--- MATERIAL FOR THIS EXERCISE Enclosed Below ---
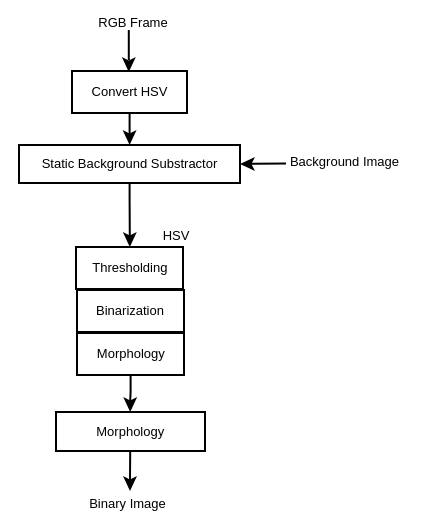
<!DOCTYPE html>
<html lang="en">
<head>
<meta charset="utf-8">
<title>Image processing flowchart</title>
<style>
:root { --ink: #000; --paper: #fff; }
* { box-sizing: border-box; }
html, body { margin: 0; background: var(--paper); }
.flowchart {
  position: relative;
  width: 424px;
  height: 524px;
  overflow: hidden;
  background: var(--paper);
  color: var(--ink);
  font: 13px/16px "Liberation Sans", Arial, sans-serif;
}
.connectors { position: absolute; inset: 0; }
.connectors path { fill: none; stroke: var(--ink); stroke-width: 2; }
.connectors .head { fill: var(--ink); stroke: none; }
.node, .label { position: absolute; white-space: nowrap; }
.node {
  display: flex;
  align-items: center;
  justify-content: center;
  padding-top: 1px;
  border: 2px solid var(--ink);
  background: var(--paper);
}
.label { transform: translateX(-50%); }
.convert { left: 71px; top: 69.5px; width: 117px; height: 44px; }
.subtractor { left: 18px; top: 143.5px; width: 223px; height: 40.5px; }
.thresholding { left: 75.3px; top: 246px; width: 109px; height: 43.5px; }
.binarization { left: 75.5px; top: 289px; width: 109px; height: 43.5px; }
.morphology { left: 76.3px; top: 332px; width: 109px; height: 43.5px; }
.final-morphology { left: 55px; top: 411px; width: 150.5px; height: 40.5px; }
.input { left: 133px; top: 15px; }
.background { left: 344.5px; top: 154px; }
.colour-space { left: 176px; top: 228px; }
.output { left: 127.5px; top: 496px; }
</style>
</head>
<body>
<main class="flowchart">
  <svg class="connectors" width="424" height="524" viewBox="0 0 424 524" aria-hidden="true">
    <defs>
      <path id="arrowhead" class="head" d="M0 0L-7 -15L0 -11.4L7 -15Z"/>
    </defs>
    <path d="M128.8 30V60M129.6 113V134M129.6 183V199L129.8 236M130.6 375V392L130.2 401M130.2 451L130 480M286 163.4L251 163.8"/>
    <use href="#arrowhead" x="128.8" y="72"/>
    <use href="#arrowhead" x="129.6" y="145"/>
    <use href="#arrowhead" x="129.8" y="247"/>
    <use href="#arrowhead" x="130.2" y="412"/>
    <use href="#arrowhead" x="130" y="491"/>
    <use href="#arrowhead" transform="translate(240 164) rotate(90)"/>
  </svg>
  <div class="label input">RGB Frame</div>
  <div class="node convert">Convert HSV</div>
  <div class="node subtractor">Static Background Substractor</div>
  <div class="label background">Background Image</div>
  <div class="label colour-space">HSV</div>
  <div class="node thresholding">Thresholding</div>
  <div class="node binarization">Binarization</div>
  <div class="node morphology">Morphology</div>
  <div class="node final-morphology">Morphology</div>
  <div class="label output">Binary Image</div>
</main>
</body>
</html>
--- End of Enclosed MATERIAL FOR THIS EXERCISE ---
* ACTIVITY:
Each record above should come back exactly the same, only without its pictures.

* ANSWER SPACE:
<!DOCTYPE html>
<html lang="en">
<head>
<meta charset="utf-8">
<title>Image processing flowchart</title>
<style>
:root { --ink: #000; --paper: #fff; }
* { box-sizing: border-box; }
html, body { margin: 0; background: var(--paper); }
.flowchart {
  position: relative;
  width: 424px;
  height: 524px;
  overflow: hidden;
  background: var(--paper);
  color: var(--ink);
  font: 13px/16px "Liberation Sans", Arial, sans-serif;
}
.connectors { position: absolute; inset: 0; }
.connectors path { fill: none; stroke: var(--ink); stroke-width: 2; }
.connectors .head { fill: var(--ink); stroke: none; }
.node, .label { position: absolute; white-space: nowrap; }
.node {
  display: flex;
  align-items: center;
  justify-content: center;
  padding-top: 1px;
  border: 2px solid var(--ink);
  background: var(--paper);
}
.label { transform: translateX(-50%); }
.convert { left: 71px; top: 69.5px; width: 117px; height: 44px; }
.subtractor { left: 18px; top: 143.5px; width: 223px; height: 40.5px; }
.thresholding { left: 75.3px; top: 246px; width: 109px; height: 43.5px; }
.binarization { left: 75.5px; top: 289px; width: 109px; height: 43.5px; }
.morphology { left: 76.3px; top: 332px; width: 109px; height: 43.5px; }
.final-morphology { left: 55px; top: 411px; width: 150.5px; height: 40.5px; }
.input { left: 133px; top: 15px; }
.background { left: 344.5px; top: 154px; }
.colour-space { left: 176px; top: 228px; }
.output { left: 127.5px; top: 496px; }
</style>
</head>
<body>
<main class="flowchart">
  <svg class="connectors" width="424" height="524" viewBox="0 0 424 524" aria-hidden="true">
    <defs>
      <path id="arrowhead" class="head" d="M0 0L-7 -15L0 -11.4L7 -15Z"/>
    </defs>
    <path d="M128.8 30V60M129.6 113V134M129.6 183V199L129.8 236M130.6 375V392L130.2 401M130.2 451L130 480M286 163.4L251 163.8"/>
    <use href="#arrowhead" x="128.8" y="72"/>
    <use href="#arrowhead" x="129.6" y="145"/>
    <use href="#arrowhead" x="129.8" y="247"/>
    <use href="#arrowhead" x="130.2" y="412"/>
    <use href="#arrowhead" x="130" y="491"/>
    <use href="#arrowhead" transform="translate(240 164) rotate(90)"/>
  </svg>
  <div class="label input">RGB Frame</div>
  <div class="node convert">Convert HSV</div>
  <div class="node subtractor">Static Background Substractor</div>
  <div class="label background">Background Image</div>
  <div class="label colour-space">HSV</div>
  <div class="node thresholding">Thresholding</div>
  <div class="node binarization">Binarization</div>
  <div class="node morphology">Morphology</div>
  <div class="node final-morphology">Morphology</div>
  <div class="label output">Binary Image</div>
</main>
</body>
</html>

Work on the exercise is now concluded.